Beyond Compliance: Measuring to Learn, Improve, and Create Positive Change

At New Philanthropy Capital’s recent annual conference, measurement issues were front and center, with plenty of concern regarding current practices and their usefulness– as illustrated by quotes from fellow participants, below:

“There’s lots of analysis, but little influence on how we use resources…people have to use the data to actually change how they work.” –Dan Corry, NPC

“The strength of your evidence is an indicator of the development of your organization.” – Joe Ludlow, Nesta

“Evidence does not yet determine [organizational] survival or expansion.” –Clive Martin, Clinks

“Half of the organizations trying to measure impact end up developing their own tools from scratch. It’s either a waste of resources or a reflection on what’s available.”Tim Crabbe, Substance

It was a lively conversation, and a great step towards understanding the “pain points” around impact measurement. In the same vein, our new joint report with Wharton Social Impact Initiative (Beyond Compliance: Measuring to Learn, Improve, and Create Positive Change) presents our findings on how nonprofits and donors are tackling measurement questions. We want to know how measurement can be done better—and what we can accomplish by getting it right. While you’ll have to check out the report for the full story, there are a few key takeaways that I want to highlight here.

There’s a failure to distinguish between goals and indicators of organizational performance management vs. sector or community-level impact assessment.

This failure results in an all-too-familiar tension: The nonprofit leaders we interviewed wanted to know about what they could conceivably control because that helps them make their daily decisions better, while funders want to know about far-reaching or long-term impacts. For instance, a food bank wants to know how many hungry people it served, and whether the food they provide meets the nutritional needs of their clients. They might even look at the overall levels of hunger in the communities they serve. On the other hand, funders sometimes ask organizations to go beyond those measures and demonstrate a longer-term or broader impact—in our food bank example, that might be something like the overall health of the community—and they don’t always fund the organization to answer those questions.

How can funders and nonprofits bridge the gap? Focus on what you need to know to do your work better. That might not be what you can easily assess, and it might not be everything you wish you could know. Think about what you will do with what you learn. No chance it’ll change your actions? Then it’s probably not worth measuring.

Everyone has a responsibility to keep track of what they’re doing, but measurement approaches have to be “right-sized.”
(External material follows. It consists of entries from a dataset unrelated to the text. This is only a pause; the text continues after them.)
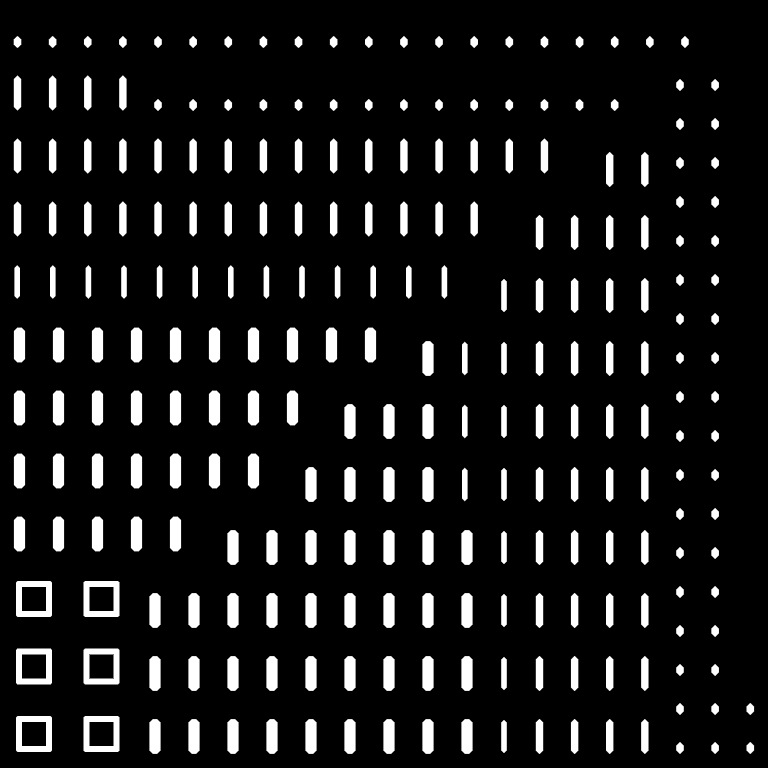
A Shadertoy shader for this pattern:

```glsl
#define UNITS 768.0
#define PITCH_ROW 63.0
#define PITCH_WIDE 39.0
#define PITCH_SLIM 35.13
#define PITCH_SQUARE 67.5
#define WIDE vec2(5.6, 17.4)
#define SLIM vec2(3.7, 17.4)
#define THIN vec2(2.8, 17.4)
#define DOT vec2(3.8, 5.8)

// Box with cut corners
float chamferBox(vec2 p, vec2 halfSize, float cut) {
    p = abs(p);
    vec2 q = p - halfSize;
    float diagonal = (q.x + q.y + cut) * 0.7071;
    return max(max(q.x, q.y), diagonal);
}

// Offset to the nearest cell of a finite grid
vec2 nearestCell(vec2 p, vec2 first, vec2 pitch, vec2 count) {
    vec2 cell = clamp(round((p - first) / pitch), vec2(0.0), count - 1.0);
    return p - first - cell * pitch;
}

float barGrid(vec2 p, vec2 first, vec2 pitch, vec2 count, vec2 halfSize) {
    return chamferBox(nearestCell(p, first, pitch, count), halfSize, 3.4);
}

float leftRows(vec2 p) {
    const float wideCount[4] = float[4](5.0, 7.0, 8.0, 10.0);
    const float slimCount[3] = float[3](14.0, 16.0, 4.0);
    float d = UNITS;
    for (int i = 0; i < 4; i++) {
        vec2 first = vec2(19.5, 234.0 + PITCH_ROW * float(i));
        d = min(d, barGrid(p, first, vec2(PITCH_WIDE), vec2(wideCount[i], 1.0), WIDE));
    }
    d = min(d, barGrid(p, vec2(17.2, 486.0), vec2(35.6), vec2(13.0, 1.0), THIN));
    for (int i = 0; i < 3; i++) {
        vec2 first = vec2(17.5, 549.0 + PITCH_ROW * float(i));
        d = min(d, barGrid(p, first, vec2(PITCH_SLIM), vec2(slimCount[i], 1.0), SLIM));
    }
    return d;
}

float rightRows(vec2 p) {
    const float firstColumn[7] = float[7](0.0, 0.0, 0.0, 2.0, 4.0, 5.0, 7.0);
    float base = 31.5;
    float d = UNITS;
    // Stepped wide bars
    for (int i = 0; i < 7; i++) {
        float endColumn = i < 4 ? 9.0 : 8.0;
        vec2 first = vec2(155.0 + PITCH_WIDE * firstColumn[i], base + PITCH_ROW * float(i));
        d = min(d, barGrid(p, first, vec2(PITCH_WIDE), vec2(endColumn - firstColumn[i], 1.0), WIDE));
    }
    // Narrow columns
    vec2 pitch = vec2(PITCH_SLIM, PITCH_ROW);
    d = min(d, barGrid(p, vec2(464.8, base + 4.0 * PITCH_ROW), pitch, vec2(1.0, 3.0), THIN));
    d = min(d, barGrid(p, vec2(504.0, base), pitch, vec2(1.0, 8.0), THIN));
    d = min(d, barGrid(p, vec2(539.5, base), pitch, vec2(2.0, 9.0), SLIM));
    d = min(d, barGrid(p, vec2(609.7, base), pitch, vec2(2.0, 10.0), SLIM));
    return d;
}

float dots(vec2 p) {
    vec2 pitch = vec2(PITCH_SLIM, PITCH_WIDE);
    float d = barGrid(p, vec2(17.5, 726.0), pitch, vec2(20.0, 1.0), DOT);
    d = min(d, barGrid(p, vec2(158.0, 663.0), pitch, vec2(14.0, 1.0), DOT));
    d = min(d, barGrid(p, vec2(680.0, 20.0), pitch, vec2(2.0, 18.0), DOT));
    return min(d, barGrid(p, vec2(750.3, 20.0), pitch, vec2(1.0, 2.0), DOT));
}

float squareFrames(vec2 p) {
    vec2 q = nearestCell(p, vec2(34.0), vec2(PITCH_SQUARE), vec2(2.0, 3.0));
    float outer = chamferBox(q, vec2(18.0), 1.5);
    float inner = chamferBox(q, vec2(12.0), 0.0);
    return max(outer, -inner);
}

void mainImage(out vec4 fragColor, in vec2 fragCoord) {
    vec2 p = fragCoord / iResolution.xy * UNITS;
    float pixel = UNITS / iResolution.y;
    float d = min(min(leftRows(p), rightRows(p)), min(dots(p), squareFrames(p)));
    float coverage = clamp(0.5 - d / pixel, 0.0, 1.0);
    fragColor = vec4(vec3(coverage), 1.0);
}
```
Measurement strategies have to match an organization’s capacity and the state of current evidence. Every organization needs to measure their direct outputs (things like the number of meals served) in order to operate competently. But not every organization has the capacity to measure and report beyond that, and not every organization needs to do so. When there is already strong evidence supporting an approach, further measurement may be duplicating efforts for little gain. But if there’s little evidence or it’s hard to collect the data, an organization still needs to do its best to figure out what’s happening, even through something as simple and “non-scientific” as a focus group. And if a funder wants an organization to go beyond their “right-sized” approach, they may need to provide more support.

The (over)abundance of measurement and management resources sometimes just leads to confusion.

There are many tools to track data or guide a strategy, but most are targeted towards either funders or nonprofits, rather than both. This separation makes it harder for donors and nonprofits to get on the same page. In addition, most tools focus on a few specific measurement questions without guiding a user through the whole process of developing a strategy, collecting data, and making decisions based on what you’ve learned. The result: siloed conversations where people are touching different parts of the proverbial elephant in the room.

At the conference, in our research, and in our conversations with donors and nonprofits, it’s been clear that impact measurement generates both excitement and confusion. We’ve tackled impact definition in our recent blog series; with this report, we hope to bring similar clarity to the measurement side by providing concrete steps towards a more effective measurement strategy. Why does it matter? I’ll leave you with the words of one more conference participant:

“If you can’t figure out what you’re doing, don’t do it.” –Fran Perrin, Indigo Trust

To learn more about our findings, as well as what both nonprofits and donors can do to improve, download the free report here.